The film received a total of 3,198,663 cinema-goers in France, making it the 6th most attended film of the year. The film also grossed $5,603,158 in North America.
On review aggregator website Rotten Tomatoes, Indochine holds an approval rating of 72% based on 18 reviews.
Critics' reviews praised the film's photography and scenery, while citing issues with the plot and character development. Roger Ebert wrote the film "intends to be the French 'Gone with the Wind,' a story of romance and separation, told against the backdrop of a ruinous war". He continued "'Indochine' is an ambitious, gorgeous missed opportunity – too slow, too long, too composed. It is not a successful film, and yet there is so much good in it that perhaps it's worth seeing anyway…The beauty, the photography, the impact of the scenes shot on location in Vietnam, are all striking.“
Rita Kempley of The Washington Post found the transformation of Camille from a naive, pampered innocent to Communist revolutionary to be a compelling plot line, but noted, "The trouble is we never see the fragile teenager undergo this surprising metamorphosis. Director Regis Wargnier seems far more interested in what the white folks are doing back on the plantation". She commented further, "Wargnier, who learned his craft at the elbow of Claude Chabrol, does expose the geographic splendors of Southeast Asia as well as the common sense of its people, whose sly observations lend 'Indochine' both energy and levity".
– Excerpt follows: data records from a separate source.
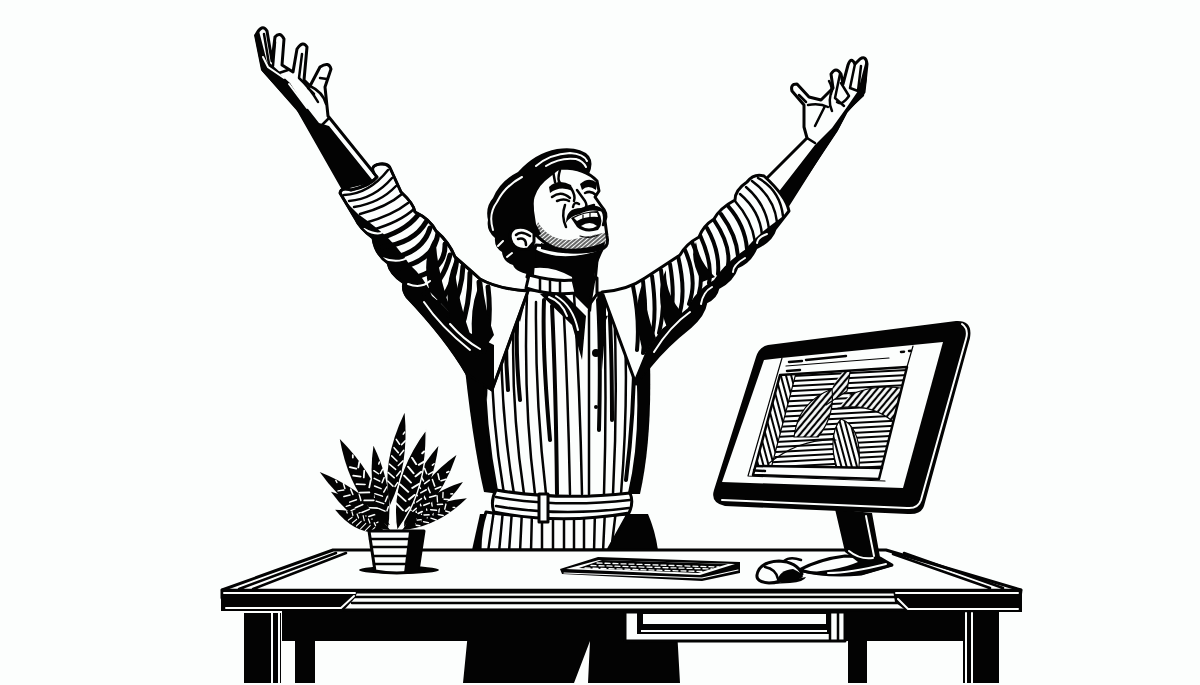
<!DOCTYPE html>
<html lang="en">
<head>
<meta charset="utf-8">
<title>Joy at the desk</title>
<style>
:root{--ink:#030303;--paper:#fcfefd}
html,body{margin:0;background:var(--paper);overflow:hidden}
svg{display:block;width:1200px;height:685px}
.ink{fill:var(--ink)}
.paper{fill:var(--paper)}
.shape{fill:var(--paper);stroke:var(--ink);stroke-width:3;stroke-linejoin:round}
.line{fill:none;stroke:var(--ink);stroke-width:2.5;stroke-linecap:round;stroke-linejoin:round}
.bold{stroke-width:5}
.fine{stroke-width:1.2}
.cut{fill:none;stroke:var(--paper);stroke-width:2;stroke-linecap:round}
</style>
</head>
<body>
<svg viewBox="0 0 1200 685" role="img" aria-label="Happy man with raised arms standing behind a desk with a computer and a plant">
<defs>
<path id="sleeve-left" d="M340 193Q341 187 351 190Q370 186 377 177Q367 166 380 164Q389 163 391 170L401 192Q414 204 415 212Q430 219 436 231Q449 242 455 257Q470 270 480 279Q498 289 528 291L492 390L467 374Q446 338 407 297Q402 290 404 283Q390 274 388 263Q375 254 373 238Q360 229 355 218Z"/>
<path id="sleeve-right" d="M764 176Q754 173 747 182Q735 190 735 200Q720 208 714 219Q703 226 699 237Q686 244 680 255Q662 267 645 278Q628 290 602 292L636 384L650 366Q666 346 690 327Q704 315 706 302Q716 298 718 288Q733 280 737 267Q750 262 756 248Q772 240 775 229L789 211Q786 196 764 176Z"/>
<path id="shirt" d="M486 300Q505 290 526 290L597 293Q625 290 634 303L638 380Q641 445 629 494Q560 500 497 492Q479 400 486 300Z"/>
<path id="shirt-tail" d="M486 512Q550 522 628 514L608 550H480Q480 530 486 512Z"/>
<path id="artwork" d="M780 375L907 367L879 479L753 475Z"/>
<path id="jaw" d="M538 222Q548 240 570 240Q590 236 607 232L605 247Q585 253 563 250Q545 246 534 235Z"/>
<clipPath id="clip-left"><use href="#sleeve-left"/></clipPath>
<clipPath id="clip-right"><use href="#sleeve-right"/></clipPath>
<clipPath id="clip-shirt"><use href="#shirt"/></clipPath>
<clipPath id="clip-tail"><use href="#shirt-tail"/></clipPath>
<clipPath id="clip-art"><use href="#artwork"/></clipPath>
<clipPath id="clip-jaw"><use href="#jaw"/></clipPath>
<pattern id="rows" width="8" height="5" patternUnits="userSpaceOnUse" patternTransform="rotate(-3)"><path class="line" d="M0 2H8" style="stroke-width:2.2"/></pattern>
<pattern id="slant" width="5" height="8" patternUnits="userSpaceOnUse" patternTransform="rotate(40)"><path class="line" d="M2 0V8" style="stroke-width:2.2"/></pattern>
<pattern id="upright" width="5" height="8" patternUnits="userSpaceOnUse" patternTransform="rotate(-15)"><path class="line" d="M2 0V8" style="stroke-width:2"/></pattern>
<pattern id="stubble" width="3" height="6" patternUnits="userSpaceOnUse" patternTransform="rotate(50)"><path class="line" d="M1 0V6" style="stroke-width:1.2"/></pattern>
<g id="leaf">
<path class="ink" d="M0 0Q-16-38 0-88Q13-40 0 0Z"/>
<path class="cut" style="stroke-width:1.5" d="M-6-22L0-18M-7-30L0-26M-7-38L0-34M-6-46L0-42M-5-54L0-50M-4-62L0-58M2-68L3-70M2-58L5-62M2-48L5-53M2-38L6-43M2-28L5-33M2-18L4-22"/>
</g>
</defs>
<rect class="paper" width="1200" height="685"/>

<g id="trousers">
<path class="ink" d="M472 550L480 514H648Q655 530 658 550Z"/>
<path class="ink" d="M470 612H676L680 683H588L590 641L574 683H463Z"/>
</g>

<g id="torso">
<path class="ink" d="M463 350Q472 440 484 492L500 494L640 494Q652 440 650 362L620 300H500Z"/>
<use href="#shirt" class="paper"/>
<g clip-path="url(#clip-shirt)">
<path class="line" d="M492 302Q488 400 504 494M502 298Q498 400 514 494M514 310Q510 400 524 494M527 294Q523 400 535 494M536 302Q535 400 546 494M604 296Q607 400 604 494M614 300Q618 400 613 494M624 302Q629 400 621 494"/>
<path class="line bold" style="stroke-width:4" d="M508 296Q504 340 508 390M519 290Q514 340 520 400M544 300Q542 350 550 440M552 306Q556 390 557 494M598 300Q601 350 599 430M609 300Q612 350 612 420M634 320Q636 400 626 480"/>
<path class="line" d="M563 296Q568 390 570 494M574 294Q580 390 582 494M589 310V494"/>
<path class="ink" d="M540 294L562 292L586 316L582 360L572 325ZM505 294L528 291L520 322ZM597 293L618 294L606 320L602 370Z"/>
<path class="ink" d="M484 310L490 340L487 400L482 380Z"/>
<path class="cut" d="M549 297Q562 302 567 316M556 296Q573 306 578 330M514 297V320M607 298V315"/>
</g>
<circle class="ink" cx="596" cy="353" r="4"/>
<circle class="ink" cx="596" cy="407" r="2"/>
<use href="#shirt" class="line"/>
<use href="#shirt-tail" class="shape"/>
<path class="line" clip-path="url(#clip-tail)" d="M494 510L488 552M503 510L499 552M512 510L509 552M522 510L520 552M532 510L531 552M542 510V552M553 510V552M564 510V552M574 510V552M584 510V552M595 510L594 552M605 510L603 552M616 510L611 552"/>
<path class="shape" d="M496 490Q560 501 630 493Q634 502 629 513Q560 525 494 512Q490 501 496 490Z"/>
<path class="line" d="M496 497Q560 508 630 500M496 506Q560 517 629 508"/>
<rect class="shape" x="539" y="494" width="9" height="28"/>
</g>

<g id="arm-left">
<path class="shape" d="M256 35Q262 23 267 31L272 61L275 37Q280 31 284 39L282 65L293 72L297 49Q303 40 307 47L304 80L310 86L320 67Q329 61 331 69L325 87L328 116L378 178L348 194L300 112L263 70Z"/>
<path class="ink" d="M254 35L259 31L267 62L280 74L290 83L301 100L319 123L329 126L374 182L342 190L296 109L261 70Z"/>
<path class="line" d="M264 34L269 64L279 73L288 70M275 42L273 66M302 54L299 78Q310 88 318 102M310 86Q323 92 326 104M308 88L314 94M320 78L327 79M322 125L329 118"/>
<path class="cut" d="M263 57L268 67L284 78M289 84L307 108"/>
<use href="#sleeve-left" class="shape"/>
<g clip-path="url(#clip-left)">
<path class="ink" d="M340 196L358 214Q375 226 388 238Q402 252 409 264Q425 278 432 296Q448 308 464 330L494 345V395H460L398 300L350 230Z"/>
<path class="line" d="M344 195Q369 194 388 170M349 201Q374 199 392 178M354 207Q380 203 396 186M360 214Q387 207 402 194M365 223Q393 215 408 203M372 230Q400 222 414 209"/>
<path class="line bold" d="M374 240Q405 232 418 215M382 247Q414 243 426 222M392 258Q423 252 430 228M399 268Q435 260 438 233M413 278Q446 270 445 244M424 294Q443 283 450 255M437 304Q454 288 457 258M449 316Q462 292 463 266M460 332Q470 305 470 273M472 345Q482 310 479 282M484 352Q492 320 488 287"/>
<path class="ink" d="M430 292Q420 258 436 236Q435 265 452 315ZM456 340Q440 295 454 262Q457 300 474 345ZM476 360Q465 310 482 280Q485 310 494 335Z"/>
<path class="cut" d="M364 229Q377 236 383 232M382 258Q398 264 409 257M408 284Q421 289 430 281M424 302Q440 326 470 350M450 324Q464 340 480 349"/>
</g>
<use href="#sleeve-left" class="line" style="clip-path:polygon(0 0,520px 0,490px 300px,466px 400px,0 400px)"/>
</g>

<g id="arm-right">
<path class="shape" d="M804 127L804 105L792 91Q790 84 797 84L809 97L821 100L833 88L831 74Q836 66 841 74L843 84L848 65Q851 56 855 64L860 59Q866 55 867 64L864 92L846 112L836 131L786 206L765 180L807 138Z"/>
<path class="ink" d="M866 60L867 78L864 96L848 111L838 130L824 151L788 208L777 194L815 145L832 128L847 107L858 91Z"/>
<path class="line" d="M799 95L806 102M808 105Q820 103 828 107M833 88Q827 101 832 111M841 83L849 96Q842 106 837 102M855 64L850 88L858 91L861 66M840 74L835 98L844 106M829 81Q833 88 831 94M807 138L815 143M815 126L825 106"/>
<use href="#sleeve-right" class="shape"/>
<g clip-path="url(#clip-right)">
<path class="ink" d="M790 211L770 226Q754 238 746 249Q724 264 714 280Q694 292 688 308L662 329L646 351L630 390L655 380L710 325L780 240Z"/>
<path class="line" d="M758 178Q780 190 783 216M752 181Q774 197 777 222M746 187Q766 204 769 229M740 194Q760 211 762 235M735 201Q752 220 755 242"/>
<path class="line bold" style="stroke-width:4" d="M728 206Q745 225 747 249M721 214Q737 236 738 257M714 220Q731 245 728 265M707 228Q720 251 718 274M700 235Q713 264 709 283M692 242Q705 272 699 293M685 250Q698 280 689 304M678 256Q686 290 680 312M670 264Q676 300 669 321M661 270Q666 305 659 333M652 276Q658 318 650 344M643 281Q648 320 643 353M633 286Q640 320 637 350"/>
<path class="ink" d="M702 282Q688 257 696 242Q699 262 715 277ZM668 330Q653 295 666 270Q665 295 684 315ZM644 355Q630 310 644 280Q644 310 656 338Z"/>
<path class="cut" d="M767 234Q758 237 757 243M745 258Q733 265 733 272M712 287Q703 292 701 304M690 312Q670 326 654 352"/>
</g>
<use href="#sleeve-right" class="line" style="clip-path:polygon(610px 0,1200px 0,1200px 400px,645px 400px,632px 300px)"/>
</g>

<g id="head">
<path class="shape" d="M536 245L527 277Q560 286 595 282L598 250Z"/>
<path class="ink" d="M533 248Q560 264 604 249Q594 268 594 281L591 312L574 295L572 277Q548 263 524 270Z"/>
<path class="shape" d="M529 275Q555 282 573 280L576 293Q550 296 526 288ZM594 279L597 278V294L590 304Z"/>
<path class="line" d="M540 279V290M550 281V292M560 282V293"/>
<path class="shape" d="M532 196Q538 182 548 171L562 168Q585 168 597 181L599 191L595 197L602 207Q608 213 605 221L607 236Q609 245 604 248Q585 254 563 251Q544 246 533 231Z"/>
<path class="ink" d="M534 275Q516 273 513 265Q503 262 502 252Q494 247 495 238Q486 231 488 220Q485 207 493 198Q500 181 518 172Q535 153 557 149Q580 146 589 156Q594 163 589 174Q575 167 561 168L545 181Q535 190 533 204L536 224L541 234L533 238L536 250Z"/>
<path class="cut" d="M493 230Q488 214 497 202Q505 186 522 177M536 166Q550 154 570 153Q584 154 587 161M546 166Q560 157 576 159Q583 161 586 167M498 246L503 241M507 257L512 253"/>
<path class="shape" d="M534 233Q525 225 515 228Q507 233 512 243Q517 251 528 249L534 242Z"/>
<path class="line" d="M530 236Q521 230 516 235M518 239Q526 237 526 245"/>
<use href="#jaw" fill="url(#stubble)"/>
<path class="ink" d="M541 243Q575 255 605 242L604 249Q575 258 541 249Z"/>
<path class="ink" d="M549 187Q558 178 571 185L573 191Q560 185 550 193ZM580 184Q589 176 597 183L596 190Q588 184 582 190Z"/>
<path class="line" d="M552 197Q561 190 570 198M557 201Q564 198 569 201M585 193Q591 190 596 195M571 188Q576 196 574 201M577 190L585 201Q589 208 582 209M573 207Q574 201 579 204M587 207L594 205M565 205Q561 216 566 227M602 210Q606 217 603 225M553 171L555 182M560 170Q557 180 560 183"/>
<path class="ink" d="M566 223Q566 208 581 208L589 207Q599 203 604 212L599 211Q588 209 580 214Q570 216 566 223Z"/>
<path class="ink" d="M571 218Q584 211 598 211Q605 222 598 230Q585 234 577 227Z"/>
<path class="paper" d="M574 218Q585 212 597 213L598 217Q586 216 577 221Z"/>
<path class="paper" d="M581 226Q590 220 597 226Q589 231 581 226Z"/>
<path class="line fine" d="M580 236Q590 239 598 235M583 215V219M590 213V217"/>
</g>

<g id="desk">
<path class="ink" d="M282 610H964V641H282ZM295 640H315V683H295ZM848 640H867V683H848ZM244 610H281V683H244ZM963 610H999V683H963Z"/>
<path class="cut" d="M272 613V683M279 613V683M966 613V683M972 613V683M244 612H281"/>
<path class="shape" d="M222 590L333 550H886L1021 590L1020 598H222Z"/>
<path class="line" d="M239 589L336 553M253 589L346 553M904 553L1003 588M893 554L990 588M222 590H1021"/>
<path class="shape" d="M340 592H910V610H340Z"/>
<path class="line" d="M355 597H898M352 603H903"/>
<path class="ink" d="M221 590H358L355 598L343 611H221ZM893 590H1022V612H908L895 602Z"/>
<path class="cut" d="M224 593H355M226 608H341L354 596M896 593H1018M898 599L908 609H1018"/>
<path class="shape" d="M625 612H845V641H625Z"/>
<path class="ink" d="M637 613H831V634H637Z"/>
<path class="paper" d="M643 614H826V624H643ZM641 630H827V632H641Z"/>
<path class="line" d="M830 613V640M838 613V640"/>
</g>

<g id="plant">
<ellipse class="ink" cx="399" cy="570" rx="40" ry="4"/>
<use href="#leaf" transform="translate(390 530) rotate(-57) scale(1 .8)"/>
<use href="#leaf" transform="translate(402 530) rotate(64) scale(1 .82)"/>
<use href="#leaf" transform="translate(390 525) rotate(-53) scale(1 1)"/>
<use href="#leaf" transform="translate(404 528) rotate(52) scale(1 .85)"/>
<use href="#leaf" transform="translate(388 526) rotate(-29) scale(1.2 1.13)"/>
<use href="#leaf" transform="translate(406 527) rotate(35) scale(1.1 1)"/>
<use href="#leaf" transform="translate(388 528) rotate(-10) scale(1 .95)"/>
<use href="#leaf" transform="translate(404 527) rotate(23) scale(1 1)"/>
<use href="#leaf" transform="translate(390 505) rotate(9) scale(1 1.06)"/>
<use href="#leaf" transform="translate(397 531) rotate(16) scale(1.4 1.2)" stroke="#fcfefd"/>
<use href="#leaf" transform="translate(385 532) rotate(-66) scale(1 .62)"/>
<path class="shape" d="M369 531H424L418 571Q397 575 375 571Z"/>
<path class="ink" d="M409 532H424L418 571L404 573Z"/>
<path class="line" d="M370 539H410M371 547H409M373 556H408M374 564H407"/>
</g>

<g id="keyboard">
<path class="ink" d="M560 569L598 557L740 562V573L702 581L562 574Z"/>
<path class="paper" d="M566 569L599 560L735 564L700 575Z"/>
<path class="ink" d="M579 568L602 560L728 564L698 573Z"/>
<path class="cut" style="stroke-width:1.3;stroke-dasharray:5 3" d="M597 563L719 567M591 565.5L712 569M585 568L702 571.5"/>
<path class="cut" style="stroke-width:1.2" d="M564 573L702 578L738 570"/>
</g>

<g id="monitor">
<path class="shape" d="M799 570Q820 559 845 556L880 558L892 565L861 574Q825 577 799 570Z"/>
<path class="ink" d="M835 509L872 513L880 557L893 566L862 575Q828 578 800 572Q835 572 858 562L845 552Z"/>
<path class="cut" d="M866 516L874 556M849 551Q860 560 873 558M828 573Q850 573 886 564"/>
<path class="ink" d="M768 345L956 321Q973 320 970 338L924 506Q921 515 908 514L725 506Q710 503 714 490L756 357Q759 347 768 345Z"/>
<path class="cut" d="M962 324Q969 329 966 339L921 500Q918 509 907 508L722 500"/>
<path class="paper" d="M781 358L943 342L903 488L722 482L764 360Z"/>
<path class="line fine" d="M782 358L748 476L885 481M782 375L907 367L913 346"/>
<path class="line" d="M789 362L802 361M806 360L846 356M787 371L800 370M901 352L904 351.7M909 351L911 350.8M754 470L765 470.5"/>
<path class="line fine" d="M786 366L889 358"/>
<use href="#artwork" class="paper"/>
<g clip-path="url(#clip-art)">
<path fill="url(#rows)" d="M750 360H910V482H750Z"/>
<path class="paper" d="M780 372L796 373L768 482H750Z"/>
<path fill="url(#upright)" d="M780 372L796 373L768 482H750Z"/>
<path class="paper" d="M794 437Q798 402 832 389Q835 416 818 437ZM826 405Q835 374 851 366L847 391ZM836 467Q828 433 841 419Q862 427 859 467ZM850 395Q876 383 907 389L898 426Q874 402 838 408Z"/>
<path fill="url(#slant)" d="M794 437Q798 402 832 389Q835 416 818 437ZM826 405Q835 374 851 366L847 391ZM850 395Q876 383 907 389L898 426Q874 402 838 408Z"/>
<path fill="url(#upright)" d="M836 467Q828 433 841 419Q862 427 859 467Z"/>
<path class="line fine" d="M796 373L768 480M794 437Q798 402 832 389Q835 416 818 437ZM851 366L847 391L826 405M836 467Q828 433 841 419Q862 427 859 467M838 408Q874 402 898 426M850 395Q876 383 907 389M768 464Q800 438 836 440"/>
<path d="M750 466L886 469V484H750Z" class="paper"/>
</g>
<path class="line" d="M756 466L882 468"/>
<use href="#artwork" class="line"/>
<path class="line" d="M755 470.5L765 471"/>
</g>

<g id="mouse">
<path class="ink" d="M772 584L806 577Q804 582 790 583Z"/>
<path class="shape" d="M757 575Q759 562 779 561Q797 562 802 574Q799 578 788 576Q780 583 769 583Q756 582 757 575Z"/>
<path class="ink" d="M777 582Q779 570 793 569Q801 572 803 577Q794 583 777 582Z"/>
<path class="line" d="M765 567Q776 569 778 579M784 561Q790 556 801 560"/>
</g>
</svg>
</body>
</html>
Of the film's metaphorical mother-daughter relationship between Éliane and her adopted Vietnamese daughter Camille, Nick Davis said “Indochine's allegorical intentions actually play much better than the specific dramas enacted among its characters", adding "While Eliane-as-Establishment, Jean-Baptiste-as-Rebellious-Lower-Class-Youth, and Camille-as-Uneasy Cultural Mixture seem to follow the historical pattern of France's relationship with Indochina, their interactions only make sense to the extent they are interpreted as solely symbolic figures".
|20/20 Awards||Best Foreign Language Film||Nominated|
|Academy Awards||Best Foreign Language Film||Won|
|Best Actress||Catherine Deneuve||Nominated|
|Awards Circuit Community Awards||Best Actress in a Leading Role||Nominated|
|British Academy Film Awards||Best Film Not in the English Language||Eric Heumann and Régis Wargnier||Nominated|
|César Awards||Best Film||Régis Wargnier||Nominated|
|Best Actress||Catherine Deneuve||Won|
|Best Supporting Actor||Jean Yanne||Nominated|
|Best Supporting Actress||Dominique Blanc||Won|
|Most Promising Actress||Linh Dan Pham||Nominated|
|Best Cinematography||François Catonné||Won|
|Best Costume Design||Pierre-Yves Gayraud and Gabriella Pescucci||Nominated|
|Best Editing||Geneviève Winding||Nominated|
|Best Original Music||Patrick Doyle||Nominated|
|Best Production Design||Jacques Bufnoir||Won|
|Best Sound||Dominique Hennequin and Guillaume Sciama||Won|
|Dallas-Fort Worth Film Critics Association Awards||Best Foreign Language Film||Won|
|Golden Globe Awards||Best Foreign Language Film||Won|
|Goya Awards||Best European Film||Won|
|National Board of Review Awards||Top Five Foreign Language Films||Won|
|Best Foreign Language Film||Won|
|New York Film Critics Circle Awards||Best Foreign Language Film||3rd Place|
|Political Film Society Awards||Democracy||Won|
((cite web)): CS1 maint: url-status (link)